I have to admire free-solo climbers: those courageous (some would say foolhardy) souls who tackle huge rock faces without ropes or protection. Last night’s 60 Minutes, the only television show I watch regularly, featured a segment on the best of the free climbers: Alex Honnold, a 27 year old wunderkind from California who lives in a van.
Honnold has set many free-climbing records, both first ascents and speed records. For example, he soloed the Nose of El Capitan, also in Yosemite, in a bit under six hours; it takes regular rock climbers two to four days to do the same route. There is absolutely no room for error in this endeavor: if you fall, you die.
You should definitely watch the 13-minute 60 Minutes segment, featuring the first free-solo climb of the 1600-foot north face of Sentinel Rock in Yosemite, here. Even if you don’t like rock climbing, this video will make you gasp. The show set up several cameras, including several affixed to the rock itself, to record Honnold’s ascent.
This is Sentinel Rock:
Here’s a video of Honnold free-soloing El Capitan. He climbed this and Half Dome on the same day.

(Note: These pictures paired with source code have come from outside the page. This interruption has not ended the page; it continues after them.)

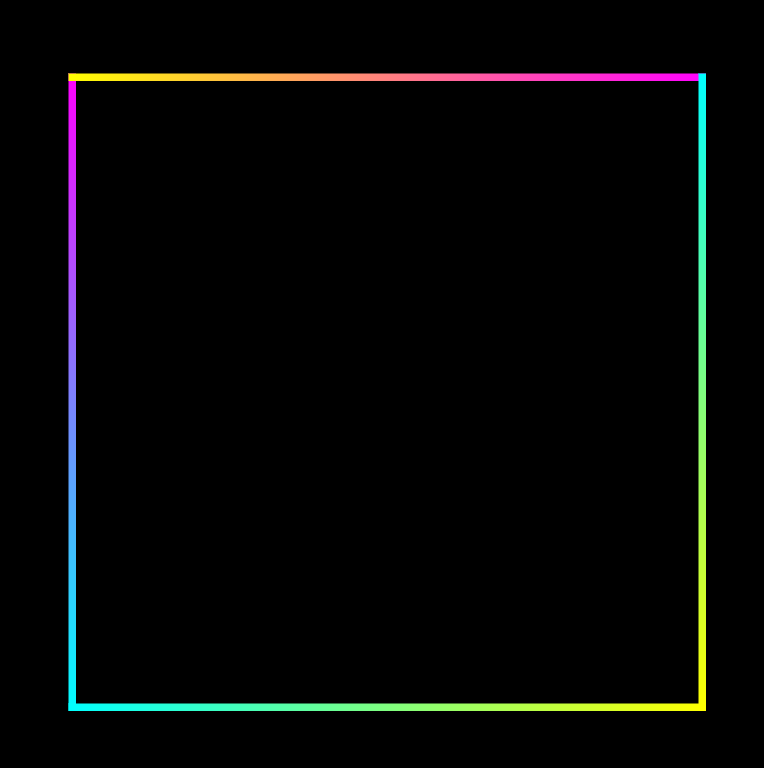
Write a WebGL 2 fragment shader that draws this background.

```glsl
#version 300 es
precision highp float;
// A thin square frame on black, set slightly off the canvas centre.
// Each side is a box distance function filled with a linear gradient;
// sides are layered in order, so later ones own the shared corners.

uniform vec2 u_resolution;
out vec4 outColor;

// Lengths are fractions of the canvas height
const vec2 FRAME_OFFSET = vec2(3.5, -5.5) / 512.0;
const float FRAME_HALF = 212.5 / 512.0;
const float BAR_HALF = 2.5 / 512.0;

const vec3 BACKGROUND = vec3(0.0);
const vec3 YELLOW = vec3(1.0, 1.0, 0.0);
const vec3 MAGENTA = vec3(1.0, 0.0, 1.0);
const vec3 CYAN = vec3(0.0, 1.0, 1.0);

float boxDistance(vec2 p, vec2 halfSize) {
    vec2 q = abs(p) - halfSize;
    return length(max(q, 0.0)) + min(max(q.x, q.y), 0.0);
}

// Coverage of a bar lying along x, shifted across to the given height
float barCoverage(vec2 p, float height, float pixel) {
    float d = boxDistance(p - vec2(0.0, height), vec2(FRAME_HALF, BAR_HALF));
    return clamp(0.5 - d / pixel, 0.0, 1.0);
}

void main() {
    float pixel = 1.0 / u_resolution.y;
    vec2 p = (gl_FragCoord.xy - 0.5 * u_resolution) * pixel - FRAME_OFFSET;

    // Gradient position along both axes of the frame
    vec2 t = clamp(0.5 + 0.5 * p / FRAME_HALF, 0.0, 1.0);
    float side = FRAME_HALF - BAR_HALF;

    // Left, bottom, top, right: the order decides the corner colours
    vec3 color = BACKGROUND;
    color = mix(color, mix(CYAN, MAGENTA, t.y), barCoverage(p.yx, -side, pixel));
    color = mix(color, mix(CYAN, YELLOW, t.x), barCoverage(p, -side, pixel));
    color = mix(color, mix(YELLOW, MAGENTA, t.x), barCoverage(p, side, pixel));
    color = mix(color, mix(YELLOW, CYAN, t.y), barCoverage(p.yx, side, pixel));

    outColor = vec4(color, 1.0);
}
```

I suppose if I had my life to live over again, I’d climb big mountains as an avocation; it will be one of my unrealized life’s dreams to summit Everest (I’ve stood at its base twice and had that regret). But I’d never do anything like this.